Functional hypothalamic amenorrhea is common among female athletes and may be difficult to treat. Restoration of menses (ROM) is crucial to prevent deleterious effects to skeletal and reproductive health.
To determine the natural history of menstrual disturbances in female college athletes managed with nonpharmacologic therapies including increased dietary intake and/or decreased exercise expenditure and to identify factors associated with ROM.
A 5-yr retrospective study of college athletes at a major Division I university.
373 female athletes’ charts were reviewed.

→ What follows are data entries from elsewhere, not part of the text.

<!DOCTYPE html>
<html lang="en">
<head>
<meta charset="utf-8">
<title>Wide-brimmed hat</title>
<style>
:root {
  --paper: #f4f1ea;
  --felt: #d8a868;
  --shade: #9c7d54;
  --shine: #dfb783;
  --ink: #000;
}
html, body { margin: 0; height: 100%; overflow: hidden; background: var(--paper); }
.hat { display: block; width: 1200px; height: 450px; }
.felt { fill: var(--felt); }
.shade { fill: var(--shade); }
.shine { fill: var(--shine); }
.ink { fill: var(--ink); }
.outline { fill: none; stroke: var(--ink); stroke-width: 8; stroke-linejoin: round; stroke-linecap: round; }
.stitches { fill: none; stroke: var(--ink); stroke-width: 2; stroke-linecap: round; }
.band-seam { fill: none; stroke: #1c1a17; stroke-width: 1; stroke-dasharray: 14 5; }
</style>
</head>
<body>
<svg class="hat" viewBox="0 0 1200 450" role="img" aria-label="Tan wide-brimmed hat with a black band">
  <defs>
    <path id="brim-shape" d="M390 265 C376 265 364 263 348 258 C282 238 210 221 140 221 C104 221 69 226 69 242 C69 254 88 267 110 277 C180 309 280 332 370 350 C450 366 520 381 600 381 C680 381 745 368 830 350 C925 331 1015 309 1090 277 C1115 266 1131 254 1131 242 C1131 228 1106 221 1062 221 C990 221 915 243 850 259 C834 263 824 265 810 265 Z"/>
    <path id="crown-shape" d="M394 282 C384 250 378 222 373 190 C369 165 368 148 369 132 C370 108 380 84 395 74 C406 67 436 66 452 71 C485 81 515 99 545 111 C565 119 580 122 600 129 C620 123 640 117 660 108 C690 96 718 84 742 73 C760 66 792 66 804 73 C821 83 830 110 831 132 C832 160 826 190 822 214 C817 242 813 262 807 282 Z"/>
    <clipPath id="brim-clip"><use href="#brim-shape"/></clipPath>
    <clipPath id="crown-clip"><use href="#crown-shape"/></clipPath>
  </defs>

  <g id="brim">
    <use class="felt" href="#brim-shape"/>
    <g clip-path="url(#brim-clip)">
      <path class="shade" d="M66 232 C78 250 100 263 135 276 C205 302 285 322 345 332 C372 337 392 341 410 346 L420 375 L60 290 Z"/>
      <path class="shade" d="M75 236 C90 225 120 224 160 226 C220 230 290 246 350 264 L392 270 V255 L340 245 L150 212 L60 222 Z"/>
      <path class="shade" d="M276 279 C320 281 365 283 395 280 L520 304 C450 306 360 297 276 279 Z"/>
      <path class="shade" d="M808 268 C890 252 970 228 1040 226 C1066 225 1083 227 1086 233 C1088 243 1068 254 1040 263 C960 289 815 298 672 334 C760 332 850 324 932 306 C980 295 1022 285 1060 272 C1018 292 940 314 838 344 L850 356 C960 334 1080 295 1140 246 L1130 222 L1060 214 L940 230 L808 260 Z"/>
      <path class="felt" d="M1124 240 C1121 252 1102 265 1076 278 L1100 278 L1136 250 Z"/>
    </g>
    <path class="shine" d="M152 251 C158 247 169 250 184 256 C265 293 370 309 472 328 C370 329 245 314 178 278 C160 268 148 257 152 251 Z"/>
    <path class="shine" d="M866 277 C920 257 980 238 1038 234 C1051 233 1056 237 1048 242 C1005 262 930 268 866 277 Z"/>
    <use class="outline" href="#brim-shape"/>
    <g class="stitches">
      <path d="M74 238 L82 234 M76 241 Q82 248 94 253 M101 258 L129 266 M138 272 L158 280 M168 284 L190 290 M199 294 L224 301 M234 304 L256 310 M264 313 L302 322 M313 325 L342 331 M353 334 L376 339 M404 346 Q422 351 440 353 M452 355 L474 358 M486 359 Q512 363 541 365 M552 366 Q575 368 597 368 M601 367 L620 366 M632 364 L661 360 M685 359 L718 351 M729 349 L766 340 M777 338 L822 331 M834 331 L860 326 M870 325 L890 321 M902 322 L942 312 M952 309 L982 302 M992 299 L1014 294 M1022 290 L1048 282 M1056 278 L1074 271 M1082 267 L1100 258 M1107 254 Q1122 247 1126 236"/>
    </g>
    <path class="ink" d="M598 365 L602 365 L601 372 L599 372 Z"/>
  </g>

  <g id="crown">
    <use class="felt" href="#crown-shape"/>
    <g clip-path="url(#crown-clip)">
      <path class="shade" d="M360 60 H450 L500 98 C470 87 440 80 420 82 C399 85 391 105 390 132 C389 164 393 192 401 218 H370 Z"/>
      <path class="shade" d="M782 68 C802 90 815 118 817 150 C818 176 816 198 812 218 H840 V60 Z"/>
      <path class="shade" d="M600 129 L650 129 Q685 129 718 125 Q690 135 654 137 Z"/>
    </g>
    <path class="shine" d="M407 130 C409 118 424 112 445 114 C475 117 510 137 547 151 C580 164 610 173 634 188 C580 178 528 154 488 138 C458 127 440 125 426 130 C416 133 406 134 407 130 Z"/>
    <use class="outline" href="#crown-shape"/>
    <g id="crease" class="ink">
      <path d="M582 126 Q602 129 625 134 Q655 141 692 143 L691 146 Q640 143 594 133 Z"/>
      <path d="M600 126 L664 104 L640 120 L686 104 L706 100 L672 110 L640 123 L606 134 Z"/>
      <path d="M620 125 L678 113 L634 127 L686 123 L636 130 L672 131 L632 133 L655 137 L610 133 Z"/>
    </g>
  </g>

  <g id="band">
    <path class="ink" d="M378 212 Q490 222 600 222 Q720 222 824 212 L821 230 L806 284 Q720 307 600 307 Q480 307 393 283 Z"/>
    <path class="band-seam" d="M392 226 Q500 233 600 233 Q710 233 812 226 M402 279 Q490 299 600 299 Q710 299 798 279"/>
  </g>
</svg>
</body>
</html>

For athletes with menstrual disturbances, morphometric variables were noted. Months to ROM were recorded for each athlete.
Fifty-one female athletes (19.7%) had menstrual disturbances (14.7% oligomenorrheic, 5.0% amenorrheic). In all, 17.6% of oligo-/amenorrheic athletes experienced ROM with nonpharmacologic therapy. Mean time to ROM among all athletes with menstrual disturbances was 15.6 ± 2.6 mo. Total absolute (5.3 ± 1.1 kg vs. 1.3 ± 1.1 kg, p < .05) and percentage (9.3% ± 1.9% vs. 2.3% ± 1.9%, p < .05) weight gain and increase in body-mass index (BMI; 1.9 ± 0.4 kg/m2 vs. 0.5 ± 0.4 kg/m2, p < .05) emerged as the primary differentiating characteristics between athletes with ROM and those without ROM. Percent weight gain was identified as a significant positive predictor of ROM, OR (95% CI) = 1.25 (1.01, 1.56), p < .05.
Nonpharmacologic intervention in college athletes with menstrual disturbances can restore regular menstrual cycles, although ROM may take more than 1 yr. Weight gain or an increase in BMI may be important predictors of ROM.